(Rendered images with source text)
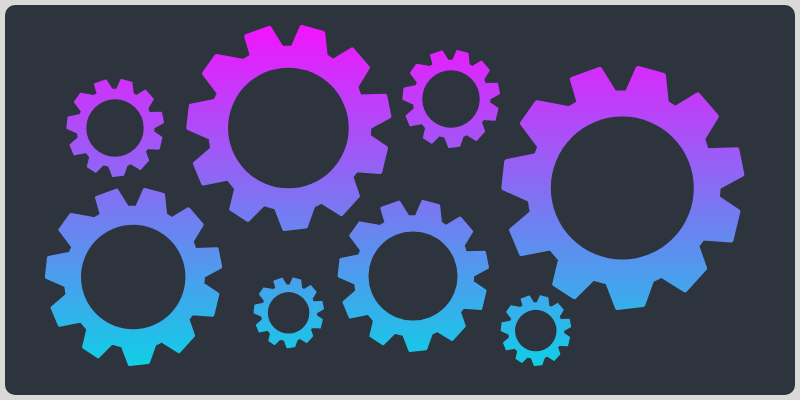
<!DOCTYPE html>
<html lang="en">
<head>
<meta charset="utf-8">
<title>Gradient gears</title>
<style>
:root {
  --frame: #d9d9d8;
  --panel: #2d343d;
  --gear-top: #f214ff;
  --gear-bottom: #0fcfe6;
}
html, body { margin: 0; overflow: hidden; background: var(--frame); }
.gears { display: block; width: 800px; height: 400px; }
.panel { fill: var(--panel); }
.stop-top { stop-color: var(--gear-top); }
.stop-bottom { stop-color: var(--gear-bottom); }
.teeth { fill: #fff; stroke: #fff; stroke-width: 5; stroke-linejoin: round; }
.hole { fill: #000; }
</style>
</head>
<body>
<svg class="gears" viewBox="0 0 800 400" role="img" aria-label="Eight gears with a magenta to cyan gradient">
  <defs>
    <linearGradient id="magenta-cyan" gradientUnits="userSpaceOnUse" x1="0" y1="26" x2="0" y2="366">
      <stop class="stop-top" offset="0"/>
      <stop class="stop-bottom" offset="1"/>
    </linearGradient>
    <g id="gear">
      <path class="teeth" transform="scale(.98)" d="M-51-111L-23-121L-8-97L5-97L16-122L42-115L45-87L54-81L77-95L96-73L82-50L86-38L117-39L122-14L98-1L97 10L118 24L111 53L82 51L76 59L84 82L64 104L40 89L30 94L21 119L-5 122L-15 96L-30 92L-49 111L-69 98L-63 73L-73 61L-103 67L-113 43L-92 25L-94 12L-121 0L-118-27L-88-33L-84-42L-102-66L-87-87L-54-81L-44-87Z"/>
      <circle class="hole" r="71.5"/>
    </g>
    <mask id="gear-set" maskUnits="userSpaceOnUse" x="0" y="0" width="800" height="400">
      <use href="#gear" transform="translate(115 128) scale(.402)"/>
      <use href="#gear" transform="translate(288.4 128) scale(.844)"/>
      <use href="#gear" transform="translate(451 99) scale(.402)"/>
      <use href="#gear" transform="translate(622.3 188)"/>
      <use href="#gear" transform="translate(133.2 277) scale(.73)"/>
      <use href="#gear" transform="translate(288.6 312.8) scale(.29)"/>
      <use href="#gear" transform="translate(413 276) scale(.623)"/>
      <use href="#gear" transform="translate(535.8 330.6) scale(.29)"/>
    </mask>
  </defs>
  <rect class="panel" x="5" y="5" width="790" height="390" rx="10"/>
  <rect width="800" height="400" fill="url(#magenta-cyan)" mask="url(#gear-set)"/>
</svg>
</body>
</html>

• **Your task**
Your answer must be the entries repeated exactly, with no pictures.

• **Problem solution**
<!DOCTYPE html>
<html lang="en">
<head>
<meta charset="utf-8">
<title>Gradient gears</title>
<style>
:root {
  --frame: #d9d9d8;
  --panel: #2d343d;
  --gear-top: #f214ff;
  --gear-bottom: #0fcfe6;
}
html, body { margin: 0; overflow: hidden; background: var(--frame); }
.gears { display: block; width: 800px; height: 400px; }
.panel { fill: var(--panel); }
.stop-top { stop-color: var(--gear-top); }
.stop-bottom { stop-color: var(--gear-bottom); }
.teeth { fill: #fff; stroke: #fff; stroke-width: 5; stroke-linejoin: round; }
.hole { fill: #000; }
</style>
</head>
<body>
<svg class="gears" viewBox="0 0 800 400" role="img" aria-label="Eight gears with a magenta to cyan gradient">
  <defs>
    <linearGradient id="magenta-cyan" gradientUnits="userSpaceOnUse" x1="0" y1="26" x2="0" y2="366">
      <stop class="stop-top" offset="0"/>
      <stop class="stop-bottom" offset="1"/>
    </linearGradient>
    <g id="gear">
      <path class="teeth" transform="scale(.98)" d="M-51-111L-23-121L-8-97L5-97L16-122L42-115L45-87L54-81L77-95L96-73L82-50L86-38L117-39L122-14L98-1L97 10L118 24L111 53L82 51L76 59L84 82L64 104L40 89L30 94L21 119L-5 122L-15 96L-30 92L-49 111L-69 98L-63 73L-73 61L-103 67L-113 43L-92 25L-94 12L-121 0L-118-27L-88-33L-84-42L-102-66L-87-87L-54-81L-44-87Z"/>
      <circle class="hole" r="71.5"/>
    </g>
    <mask id="gear-set" maskUnits="userSpaceOnUse" x="0" y="0" width="800" height="400">
      <use href="#gear" transform="translate(115 128) scale(.402)"/>
      <use href="#gear" transform="translate(288.4 128) scale(.844)"/>
      <use href="#gear" transform="translate(451 99) scale(.402)"/>
      <use href="#gear" transform="translate(622.3 188)"/>
      <use href="#gear" transform="translate(133.2 277) scale(.73)"/>
      <use href="#gear" transform="translate(288.6 312.8) scale(.29)"/>
      <use href="#gear" transform="translate(413 276) scale(.623)"/>
      <use href="#gear" transform="translate(535.8 330.6) scale(.29)"/>
    </mask>
  </defs>
  <rect class="panel" x="5" y="5" width="790" height="390" rx="10"/>
  <rect width="800" height="400" fill="url(#magenta-cyan)" mask="url(#gear-set)"/>
</svg>
</body>
</html>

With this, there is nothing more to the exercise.